When a line contains the string "return", it counts once; give the total of such lines in the entries below and nothing else.

> **Extracted records**
+++

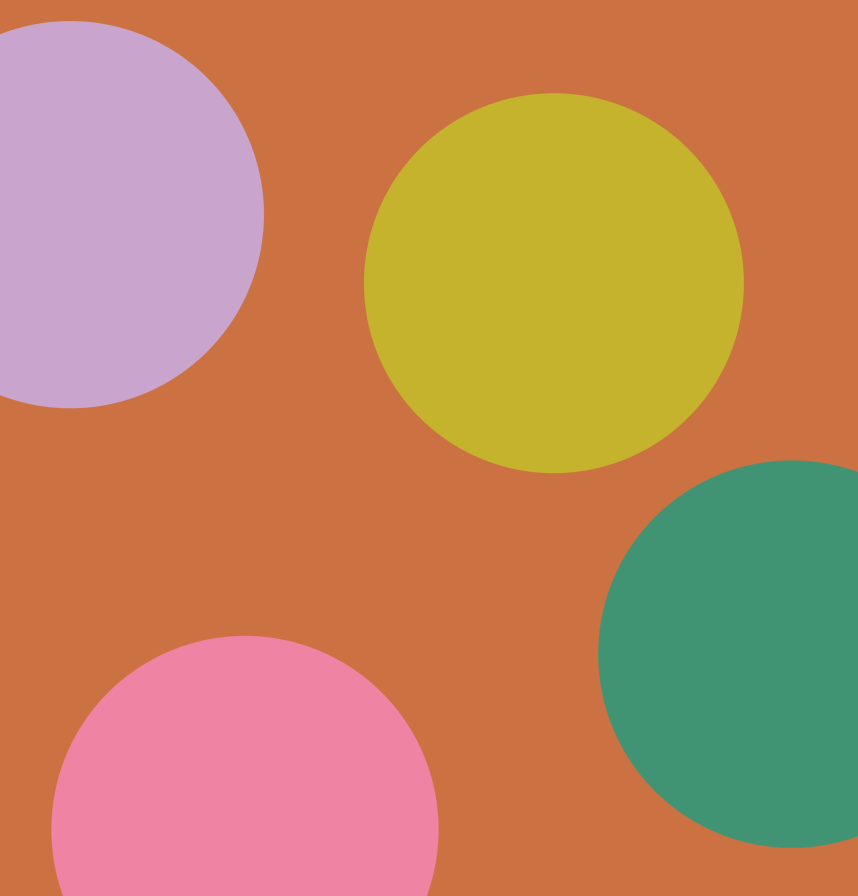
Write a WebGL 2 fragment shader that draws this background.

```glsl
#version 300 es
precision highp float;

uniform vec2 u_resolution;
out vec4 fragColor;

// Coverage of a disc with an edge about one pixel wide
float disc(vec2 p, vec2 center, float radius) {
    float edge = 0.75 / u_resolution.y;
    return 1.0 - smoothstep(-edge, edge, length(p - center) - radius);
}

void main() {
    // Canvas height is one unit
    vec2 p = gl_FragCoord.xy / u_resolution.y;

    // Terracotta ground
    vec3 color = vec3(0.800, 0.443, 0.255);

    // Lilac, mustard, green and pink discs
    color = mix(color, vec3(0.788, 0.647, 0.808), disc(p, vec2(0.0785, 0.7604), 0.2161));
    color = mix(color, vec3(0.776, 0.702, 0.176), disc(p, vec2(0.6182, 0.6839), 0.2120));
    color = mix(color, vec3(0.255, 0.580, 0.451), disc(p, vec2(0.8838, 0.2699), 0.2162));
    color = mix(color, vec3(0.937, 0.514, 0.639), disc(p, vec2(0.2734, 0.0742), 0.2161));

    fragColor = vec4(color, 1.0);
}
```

+++

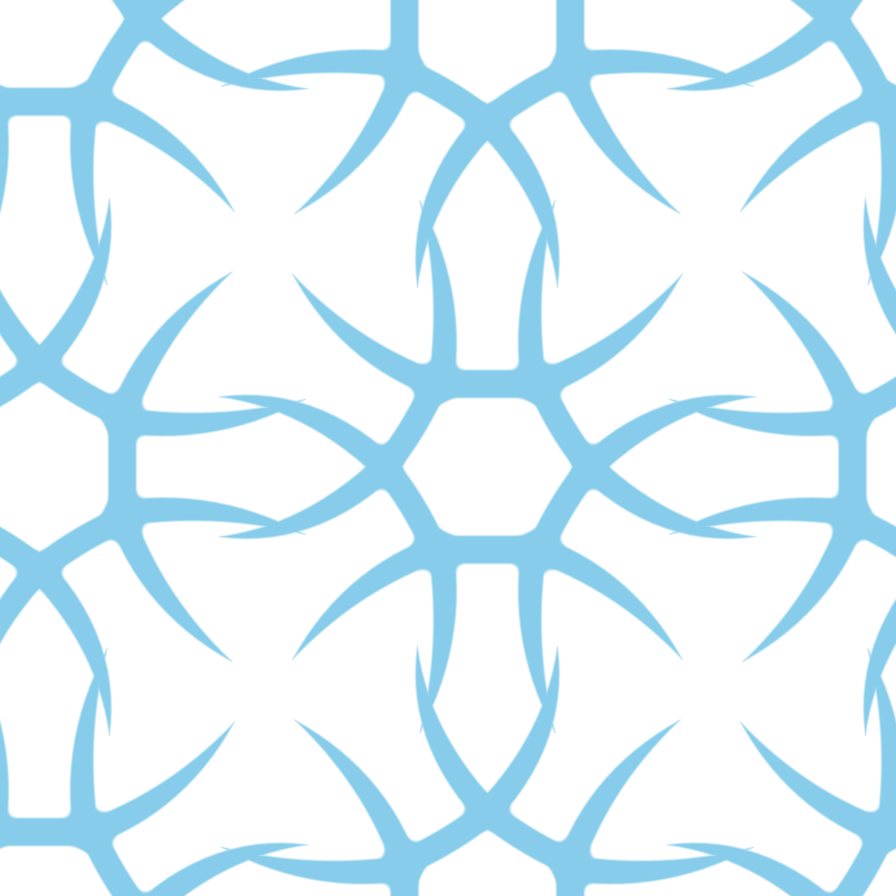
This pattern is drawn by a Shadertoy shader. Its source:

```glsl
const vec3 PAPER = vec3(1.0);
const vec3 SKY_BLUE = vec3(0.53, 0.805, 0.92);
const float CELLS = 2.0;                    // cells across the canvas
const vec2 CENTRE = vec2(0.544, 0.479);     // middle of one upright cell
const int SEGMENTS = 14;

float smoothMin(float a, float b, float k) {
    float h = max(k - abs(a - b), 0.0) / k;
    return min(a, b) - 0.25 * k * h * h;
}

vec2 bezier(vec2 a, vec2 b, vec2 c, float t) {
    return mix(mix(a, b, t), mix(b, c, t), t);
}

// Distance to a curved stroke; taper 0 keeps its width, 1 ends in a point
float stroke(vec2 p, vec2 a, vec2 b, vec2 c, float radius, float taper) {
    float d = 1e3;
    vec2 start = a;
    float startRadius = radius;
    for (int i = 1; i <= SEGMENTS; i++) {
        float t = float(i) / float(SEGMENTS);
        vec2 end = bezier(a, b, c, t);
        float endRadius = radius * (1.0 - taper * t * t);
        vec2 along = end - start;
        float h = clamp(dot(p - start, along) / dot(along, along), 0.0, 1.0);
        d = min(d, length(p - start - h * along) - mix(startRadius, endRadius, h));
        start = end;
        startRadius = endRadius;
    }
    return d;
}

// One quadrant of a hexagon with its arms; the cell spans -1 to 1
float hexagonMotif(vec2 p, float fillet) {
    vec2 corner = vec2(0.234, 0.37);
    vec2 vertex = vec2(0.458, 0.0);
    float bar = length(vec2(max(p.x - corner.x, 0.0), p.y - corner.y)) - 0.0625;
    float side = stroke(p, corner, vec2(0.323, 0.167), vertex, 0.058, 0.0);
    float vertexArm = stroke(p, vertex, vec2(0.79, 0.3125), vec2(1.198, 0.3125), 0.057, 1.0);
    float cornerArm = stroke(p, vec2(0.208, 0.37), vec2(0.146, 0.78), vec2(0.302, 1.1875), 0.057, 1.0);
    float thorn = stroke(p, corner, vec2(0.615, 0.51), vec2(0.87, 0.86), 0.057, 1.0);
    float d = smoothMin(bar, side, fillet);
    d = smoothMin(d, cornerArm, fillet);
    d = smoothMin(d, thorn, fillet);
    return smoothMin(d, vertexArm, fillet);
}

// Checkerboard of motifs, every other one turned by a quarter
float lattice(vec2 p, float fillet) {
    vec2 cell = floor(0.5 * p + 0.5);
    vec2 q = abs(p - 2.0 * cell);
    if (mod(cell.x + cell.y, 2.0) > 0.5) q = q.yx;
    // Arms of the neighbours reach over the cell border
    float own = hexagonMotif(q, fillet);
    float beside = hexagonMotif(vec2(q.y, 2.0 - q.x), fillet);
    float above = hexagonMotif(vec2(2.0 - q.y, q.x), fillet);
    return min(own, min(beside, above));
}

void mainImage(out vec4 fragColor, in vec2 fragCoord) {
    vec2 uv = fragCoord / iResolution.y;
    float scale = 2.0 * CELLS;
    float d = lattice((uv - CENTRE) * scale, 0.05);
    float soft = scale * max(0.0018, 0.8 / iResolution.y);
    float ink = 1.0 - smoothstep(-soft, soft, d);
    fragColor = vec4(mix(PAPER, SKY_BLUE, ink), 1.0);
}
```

+++

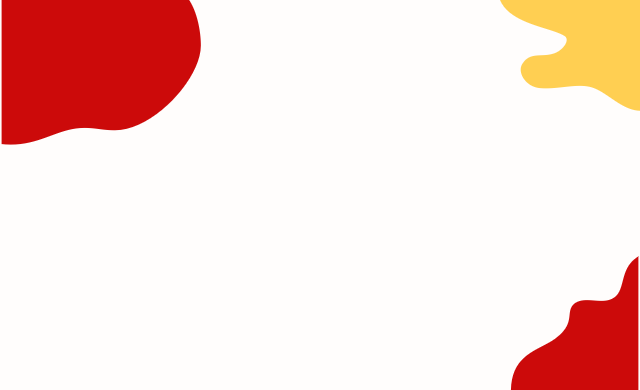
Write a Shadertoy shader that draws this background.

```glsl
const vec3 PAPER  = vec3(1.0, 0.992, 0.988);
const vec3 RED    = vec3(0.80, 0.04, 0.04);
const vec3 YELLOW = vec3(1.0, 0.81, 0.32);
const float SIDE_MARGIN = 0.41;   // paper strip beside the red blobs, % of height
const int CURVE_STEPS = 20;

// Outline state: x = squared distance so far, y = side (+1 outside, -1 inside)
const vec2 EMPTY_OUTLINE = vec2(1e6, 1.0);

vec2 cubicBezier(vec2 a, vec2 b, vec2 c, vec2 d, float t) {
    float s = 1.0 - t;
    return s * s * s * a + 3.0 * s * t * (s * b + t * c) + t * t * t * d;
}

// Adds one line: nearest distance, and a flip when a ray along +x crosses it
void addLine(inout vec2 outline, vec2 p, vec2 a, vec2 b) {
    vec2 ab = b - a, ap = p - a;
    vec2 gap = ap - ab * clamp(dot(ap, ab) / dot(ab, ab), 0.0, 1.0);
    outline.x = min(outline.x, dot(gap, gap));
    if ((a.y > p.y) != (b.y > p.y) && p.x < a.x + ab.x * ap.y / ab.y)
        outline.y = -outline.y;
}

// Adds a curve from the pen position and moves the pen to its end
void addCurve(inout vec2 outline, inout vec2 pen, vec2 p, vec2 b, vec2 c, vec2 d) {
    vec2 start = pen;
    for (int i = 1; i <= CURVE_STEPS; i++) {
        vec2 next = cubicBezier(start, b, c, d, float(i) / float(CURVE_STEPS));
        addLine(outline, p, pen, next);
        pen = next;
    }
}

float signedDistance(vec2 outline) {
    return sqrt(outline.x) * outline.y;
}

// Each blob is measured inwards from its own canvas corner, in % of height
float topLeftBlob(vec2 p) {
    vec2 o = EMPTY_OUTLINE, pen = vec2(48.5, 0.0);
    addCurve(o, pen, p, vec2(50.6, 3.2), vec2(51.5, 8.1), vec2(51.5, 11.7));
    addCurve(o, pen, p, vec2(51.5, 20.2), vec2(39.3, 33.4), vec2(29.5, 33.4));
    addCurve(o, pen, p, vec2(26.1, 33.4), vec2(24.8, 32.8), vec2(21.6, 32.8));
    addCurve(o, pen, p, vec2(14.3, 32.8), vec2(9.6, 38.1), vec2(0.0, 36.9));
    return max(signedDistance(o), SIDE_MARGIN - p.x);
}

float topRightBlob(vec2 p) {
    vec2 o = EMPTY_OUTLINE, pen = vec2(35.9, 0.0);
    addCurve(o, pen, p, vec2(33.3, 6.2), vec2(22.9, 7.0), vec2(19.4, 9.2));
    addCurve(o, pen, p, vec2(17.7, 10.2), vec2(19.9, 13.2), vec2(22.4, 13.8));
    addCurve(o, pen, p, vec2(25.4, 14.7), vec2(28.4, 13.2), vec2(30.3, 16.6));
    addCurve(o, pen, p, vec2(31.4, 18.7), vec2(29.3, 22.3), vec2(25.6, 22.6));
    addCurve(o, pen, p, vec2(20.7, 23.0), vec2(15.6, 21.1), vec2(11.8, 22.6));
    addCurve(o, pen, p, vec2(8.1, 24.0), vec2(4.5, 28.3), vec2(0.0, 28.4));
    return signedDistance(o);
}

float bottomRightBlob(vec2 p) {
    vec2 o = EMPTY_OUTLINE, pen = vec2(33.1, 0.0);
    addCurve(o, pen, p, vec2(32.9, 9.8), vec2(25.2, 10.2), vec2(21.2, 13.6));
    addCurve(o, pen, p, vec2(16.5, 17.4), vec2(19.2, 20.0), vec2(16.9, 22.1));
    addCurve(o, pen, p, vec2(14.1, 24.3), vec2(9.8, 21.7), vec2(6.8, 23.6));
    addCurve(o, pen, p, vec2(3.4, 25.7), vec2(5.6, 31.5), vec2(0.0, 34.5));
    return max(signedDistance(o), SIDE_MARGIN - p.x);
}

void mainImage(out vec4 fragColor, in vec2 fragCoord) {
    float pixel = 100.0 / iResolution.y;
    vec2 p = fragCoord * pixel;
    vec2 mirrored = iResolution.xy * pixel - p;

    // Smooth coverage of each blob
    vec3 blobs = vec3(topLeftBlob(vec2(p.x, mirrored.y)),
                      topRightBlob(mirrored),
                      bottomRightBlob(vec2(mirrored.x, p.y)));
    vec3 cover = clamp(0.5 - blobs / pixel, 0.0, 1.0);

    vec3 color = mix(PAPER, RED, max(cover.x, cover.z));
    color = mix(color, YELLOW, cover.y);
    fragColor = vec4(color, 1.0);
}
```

+++

> **Your solution**
11